How Best to Deal with Household Injuries
Kids will always be kids. No matter how many times you tell them not to play with your woodworking tools, their curiosity will find its way to your toolbox. And so, faster than you can say HOUSEHOLD INJURY, you will find yourself driving like a maniac for the nearest emergency unit.
As much as we want to keep our houses hazard-free for our families, we just can’t keep scenarios such as the one above from happening. Nonetheless, safety has always been a top issue, and it is our mandated responsibility to keep everything around the house checked for possible lapses.
And although some situations fall beyond our control, we still need to handle these emergencies properly.
Here are some of the most common injuries for us to deal with, along with valuable tips for doing a good job as a “first responder” around the house.
Chipped tooth or broken wire
If your child is wearing braces, a great deal of care has to be practiced in order to prevent injuries or other dental accidents from happening. Fortunately, there are a lot of options to consider when it comes to handling a chipped tooth or an orthodontic issue.
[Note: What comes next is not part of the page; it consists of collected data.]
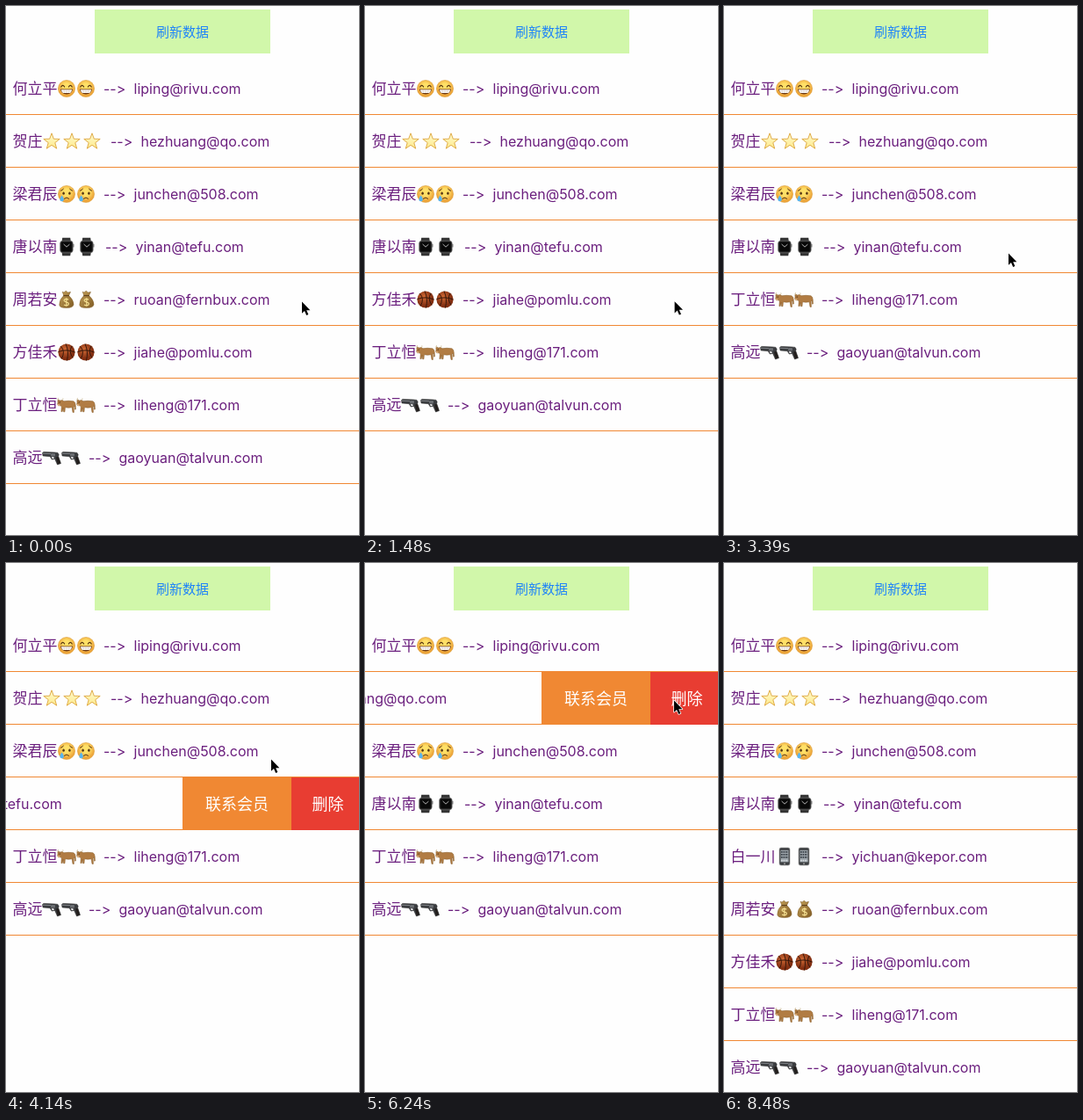
These frames come from a looping animation (402 px wide and 602 px high, 8.78 s). An HTML page:

```html
<!DOCTYPE html>
<html lang="zh-CN">
<head>
<meta charset="utf-8">
<title>Swipe list</title>
<style>
  html, body { margin: 0; width: 100%; height: 100%; overflow: hidden; background: #fefefe; }
  svg { display: block; width: 100%; height: 100%; }
  text { font: 16px Inter, "Noto Sans", sans-serif; font-variant-ligatures: none; font-feature-settings: "calt" 0; fill: #6b1f7e; white-space: pre; }
  .zh { font: 17px "Noto Sans CJK SC", "Noto Sans CJK", sans-serif; }
  .action { font: 18px "Noto Sans CJK SC", "Noto Sans CJK", sans-serif; fill: #fff; text-anchor: middle; }
  .button { font: 15px "Noto Sans CJK SC", "Noto Sans CJK", sans-serif; fill: #1f84f8; text-anchor: middle; }
</style>
</head>
<body>
<svg viewBox="0 0 402 602">
  <defs>
    <radialGradient id="face" cy=".4"><stop offset=".4" stop-color="#ffe067"/><stop offset="1" stop-color="#eda53a"/></radialGradient>
    <linearGradient id="gold" x2="0" y2="1"><stop stop-color="#fffbd0"/><stop offset="1" stop-color="#fde98a"/></linearGradient>
    <radialGradient id="ball" cx=".4" cy=".35"><stop stop-color="#d06a35"/><stop offset="1" stop-color="#843012"/></radialGradient>
    <linearGradient id="sack" x2="1" y2="1"><stop stop-color="#c6a35b"/><stop offset="1" stop-color="#7f5a22"/></linearGradient>

    <!-- Icons are drawn around their centre -->
    <g id="smile">
      <circle r="9.6" fill="url(#face)" stroke="#d9962a" stroke-width=".5"/>
      <path d="M-6.2-2q1.9-3.4 3.8 0M2.4-2q1.9-3.4 3.8 0" fill="none" stroke="#543311" stroke-width="1.2" stroke-linecap="round"/>
      <path d="M-7 .6H7Q6.4 6.4 0 6.4T-7 .6Z" fill="#6b3511"/>
      <path d="M-6.2 1.3H6.2Q5.6 4.2 4 5H-4Q-5.6 4.2-6.2 1.3Z" fill="#fff"/>
      <path d="M-5.6 3H5.6M-2.8 1.3V5M0 1.3V5M2.8 1.3V5" stroke="#c9b9a4" stroke-width=".4"/>
    </g>
    <g id="star">
      <path d="M0-9.2 2.3-2.8 9.2-2.6 3.8 1.6 5.7 8.2 0 4.3-5.7 8.2-3.8 1.6-9.2-2.6-2.3-2.8Z" fill="url(#gold)" stroke="#dda43a" stroke-width=".9" stroke-linejoin="round"/>
    </g>
    <g id="cry">
      <circle r="9.6" fill="url(#face)" stroke="#d9962a" stroke-width=".5"/>
      <ellipse cx="-3.4" cy="-.8" rx="1.2" ry="1.6" fill="#543311"/>
      <ellipse cx="3.4" cy="-.8" rx="1.2" ry="1.6" fill="#543311"/>
      <path d="M-6.5-3.8Q-4.8-4.4-3.6-5.8M6.5-3.8Q4.8-4.4 3.6-5.8M-2.6 5.2q2.6-2.6 5.2 0" fill="none" stroke="#543311" stroke-width="1" stroke-linecap="round"/>
      <path d="M-5.4 1.6q3 4 1.9 5.8t-3.8 0q-1-2 1.9-5.8Z" fill="#58b5ef"/>
    </g>
    <g id="watch">
      <path d="M-4.8-10.2h9l.7 5H-5.5ZM-5.5 5.2H4.9l-.7 5h-9Z" fill="#333"/>
      <rect x="-7.4" y="-6.8" width="14.6" height="13.6" rx="3" fill="#242424" stroke="#777" stroke-width=".6"/>
      <rect x="-5.8" y="-5.2" width="11.4" height="10.4" rx=".8" fill="#080808"/>
      <path d="M-3.4-3 0 .2 3.4-2.8" fill="none" stroke="#ddd" stroke-width=".8"/>
      <rect x="7.2" y="-3" width="1.2" height="3.5" fill="#666"/>
    </g>
    <g id="phone">
      <rect x="-6" y="-10" width="12" height="20" rx="2" fill="#3c3e41" stroke="#999" stroke-width=".6"/>
      <rect x="-4.6" y="-7.2" width="9.2" height="13.6" fill="#9aa2a8"/>
      <path d="M-3.9-5.2h8M-3.9-2.2h8M-3.9.8h8" stroke="#343b42" stroke-width="1.7" stroke-dasharray="1.6 .9"/>
      <path d="M-3.9 4.6h8" stroke="#d8dcdf" stroke-width="1.7" stroke-dasharray="1.6 .9"/>
      <circle cy="8.2" r="1" fill="#999"/>
    </g>
    <g id="money">
      <path d="M-3.2-4.5-4.8-8.8-3-8 -.8-9.8 1.5-8l3-.6-2 4.2Q8 .4 8 5.6 7.6 9.6-.3 9.6T-8.2 6Q-8.4.2-3.2-4.5Z" fill="url(#sack)" stroke="#79551f" stroke-width=".5"/>
      <path d="M-3.6-4.4h6.4" stroke="#63431c" stroke-width="1.3"/>
      <path d="M2.2.3Q-.4-1.3-2.5.1-3.9 1.9-.5 2.9q4 1 2.5 3-2.2 1.6-5 0M-.2-1.8v9.6" fill="none" stroke="#f4df91" stroke-width="1.2"/>
    </g>
    <g id="basketball">
      <circle r="9.6" fill="url(#ball)"/>
      <path d="M-9.4-.5Q0-4 9.4 0M-1-9.5Q3-1 .5 9.5M-6.6-6.8Q-1-1-5.8 7.6M6-7.2Q2 0 7.2 6.3" fill="none" stroke="#35160a" stroke-width="1"/>
    </g>
    <g id="ox">
      <path d="M-10-3.2Q-10.6-5.4-9.4-6.2L-7.8-5-4.6-5.4-3.2-4.2Q2-5.2 8-4.2q2 .8 2.2 4.2l.2 5-.9.2-.5-4.2-.9 1.2.3 6.2H7L6.2 2.8 2.2 3.2-1.6 2.8-2 7.8H-3.4L-3.8 3.4-4.8 7.6H-6.1L-5.7 1.8-7 .8-9.4.8-10.3-.8Z" fill="#b17c43" stroke="#80551f" stroke-width=".5"/>
      <path d="M-9.6-5.6Q-10.8-7.4-9.2-7.8M-5-5.4Q-3.6-6.4-4.2-7.6" fill="none" stroke="#cfc09b" stroke-width=".9"/>
      <path d="M-10.2-.9-7.6-.5-7.8.9H-9.5Z" fill="#dfb587"/>
      <circle cx="-7.8" cy="-3" r=".6" fill="#22150b"/>
    </g>
    <g id="pistol">
      <path d="M-10.5-5.4-9.2-6.6 3-6.1 7-5.6 8.2-3.4 7.7-1.6 10.5 6.6 6.5 8 3.6 1.4.2 2.1-1.8-1.3-10-2Z" fill="#3b3d40" stroke="#222" stroke-width=".5"/>
      <path d="M5-.4 7.5-1 10.2 6.3 6.8 7.5Z" fill="#231f1d"/>
      <path d="M-10-4.8-1-4.4" stroke="#8b8e91" stroke-width=".9"/>
      <rect x="-1" y="-5" width="5" height="3.6" rx="1" fill="#6a6d71"/>
      <path d="M-.2-.8h2.5l.5 1.6-2 .4Z" fill="#fff"/>
    </g>
  </defs>

  <rect width="402" height="602" fill="#fefefe"/>
  <g id="list"></g>
  <rect width="402" height="64" fill="#fefefe"/>
  <rect x="101" y="4" width="200" height="50" fill="#d1f7aa"/>
  <text id="refresh" class="button" x="201" y="34.7">刷新数据</text>
  <path id="cursor" d="M0 .6V13.8L3 11 5.2 16 7.4 15.1 5.2 10.2H9.4Z" fill="#000" stroke="#fff" stroke-width="1.4" paint-order="stroke" stroke-linejoin="round"/>
</svg>
<script>
const LOOP = 8780, ROW = 60, TOP = 64, EDGE = 408, OPEN = 207;
const RELOAD = 7400;

// name, icon, icon count, icon pitch, arrow x, mail
const people = [
  ['何立平', 'smile', 2, 22, 111, 'liping@rivu.com'],
  ['贺庄', 'star', 3, 23, 119, 'hezhuang@qo.com'],
  ['梁君辰', 'cry', 2, 22, 111, 'junchen@508.com'],
  ['唐以南', 'watch', 2, 23, 113, 'yinan@tefu.com'],
  ['白一川', 'phone', 2, 22, 111, 'yichuan@kepor.com'],
  ['周若安', 'money', 2, 23, 111, 'ruoan@fernbux.com'],
  ['方佳禾', 'basketball', 2, 22, 111, 'jiahe@pomlu.com'],
  ['丁立恒', 'ox', 2, 22, 111, 'liheng@171.com'],
  ['高远', 'pistol', 2, 22, 94, 'gaoyuan@talvun.com']
];

// Per row: when it slides open, slides shut and is removed
const gestures = {
  1: { open: [5470, 5920], remove: [6480, 6800] },
  2: { open: [4470, 4920], shut: [5470, 5920] },
  3: { open: [3390, 3840], shut: [4470, 4920] },
  4: { remove: [-2, -1] },
  5: { open: [90, 540], remove: [1100, 1420] },
  6: { open: [1580, 2030], remove: [2480, 2800] }
};

const cursorPath = [
  [0, 337, 336], [90, 337, 336], [440, 262, 334], [730, 383, 326], [1150, 383, 326],
  [1550, 345, 338], [1980, 262, 336], [2210, 319, 335], [2480, 364, 335], [2620, 364, 335],
  [3100, 328, 283], [3390, 324, 281], [3800, 246, 276], [4140, 302, 223], [4440, 298, 221],
  [4780, 246, 206], [4890, 272, 190], [5190, 312, 167], [5490, 302, 166], [5900, 242, 152],
  [6240, 352, 156], [6600, 352, 156], [7200, 221, 30], [7440, 221, 30], [8190, 363, 587]
];

// The picture is refreshed in bursts: first change, last change, number of changes
const bursts = [
  [150, 730, 5], [1180, 2210, 8], [2360, 3100, 6], [3390, 4140, 6], [4440, 5190, 6],
  [5490, 6240, 6], [6540, 7440, 7], [7590, 8190, 5], [8480, 8480, 1]
];
const ticks = [0];
for (const [from, to, count] of bursts)
  for (let i = 0; i < count; i++)
    ticks.push(count > 1 ? Math.round((from + (to - from) * i / (count - 1)) / 10) * 10 : from);

const byId = id => document.getElementById(id);

function rowMarkup([name, icon, count, pitch, arrowX, mail]) {
  const iconX = 18 + 17 * name.length;
  const icons = Array.from({ length: count }, (_, i) =>
    `<use href="#${icon}" x="${iconX + pitch * i}" y="30"/>`).join('');
  return `<g>
    <rect width="${EDGE}" height="${ROW}" fill="#fefefe"/>
    <g class="actions">
      <rect x="201" width="124" height="${ROW}" fill="#f08833"/>
      <rect x="325" width="83" height="${ROW}" fill="#e83d32"/>
      <text class="action" x="263" y="36.7">联系会员</text>
      <text class="action" x="366.5" y="36.7">删除</text>
    </g>
    <g class="content">
      <rect width="${EDGE}" height="${ROW}" fill="#fefefe"/>
      <rect y="59" width="${EDGE}" height="1" fill="#f08833"/>
      <text class="zh" x="7.5" y="36.2">${name}</text>${icons}
      <text x="${arrowX}" y="36">--&gt;</text>
      <text x="${arrowX + 34.5}" y="36">${mail}</text>
    </g>
  </g>`;
}

byId('list').innerHTML = people.map(rowMarkup).join('') +
  `<rect id="footer" width="${EDGE}" height="602" fill="#fefefe"/>`;
const rows = [...byId('list').querySelectorAll(':scope > g')].map(node => ({
  node,
  actions: node.querySelector('.actions'),
  content: node.querySelector('.content')
}));

function ramp(t, span) {
  if (!span) return 0;
  const x = Math.min(1, Math.max(0, (t - span[0]) / (span[1] - span[0])));
  return x * x * (3 - 2 * x);
}

function cursorAt(t) {
  const next = cursorPath.findIndex(key => key[0] > t);
  if (next < 0) return cursorPath[cursorPath.length - 1].slice(1);
  const [t0, x0, y0] = cursorPath[next - 1], [t1, x1, y1] = cursorPath[next];
  const k = (t - t0) / (t1 - t0);
  return [x0 + (x1 - x0) * k, y0 + (y1 - y0) * k];
}

const move = (node, x, y) => node.setAttribute('transform', `translate(${x.toFixed(2)} ${y.toFixed(2)})`);
const show = (node, visible) => node.setAttribute('visibility', visible ? 'inherit' : 'hidden');

function render(time) {
  const t = ticks.filter(tick => tick <= time).pop();
  let y = TOP;
  rows.forEach((row, i) => {
    const g = t < RELOAD && gestures[i] || {};
    const gone = ramp(t, g.remove);
    const offset = OPEN * (ramp(t, g.open) - ramp(t, g.shut));
    show(row.node, gone < 1);
    show(row.actions, offset > 0);
    move(row.node, 0, y);
    move(row.content, -offset, 0);
    y += ROW * (1 - gone);
  });
  move(byId('footer'), 0, y);
  byId('refresh').setAttribute('opacity', t > 7250 && t < 7500 ? 0.2 : 1);
  move(byId('cursor'), ...cursorAt(t));
  show(byId('cursor'), t < 8480);
}

const start = performance.now();
function frame() {
  render((performance.now() - start) % LOOP);
  requestAnimationFrame(frame);
}
frame();
</script>
</body>
</html>
```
In cases where you or your child need immediate and less costly solutions, you can get dental care when you’re not insured. Direct payment services are ideal for fixing minor injuries and other activities that don’t require extensive assistance.
Your child may be active around the house, and it’s totally fine. However, too much fun can lead to crying and a dislocated joint. In such a case, the best way to deal with the problem is to fix it yourself, right? Well, you can either be successful, or make the situation more serious than it already is. The safest option, still, is to bring your child to the hospital and have an actual practitioner handle the issue. Just remember to apply pressure using an ice pack and protect the area of dislocation from anything that could disturb it.
When your child is having an allergic reaction, providing immediate and substantial care is important. Especially if your child shows signs of the severe symptoms of an allergy — such as the swelling of the face and vomiting — you need to take him or her to the nearest hospital. Prior to that, you should be able to give your child a shot of injectable epinephrine to stymie the more painful symptoms.
The kitchen isn’t a playground, but kids will often find themselves wandering around to explore the things that would pique their interest. Apparently, a hot oven is not a thing that’s intended to be touched. First- and second-degree burns are just one of the most common household injuries, so it’s important for a parent to learn how best to approach such an issue. If it’s a first-degree or a second-degree burn, you will need to soothe the affected area with water. Avoid applying lotions or ointments or butter! You can then cover the area with a clean cloth and bring your child to a medical specialist if the case seems too serious.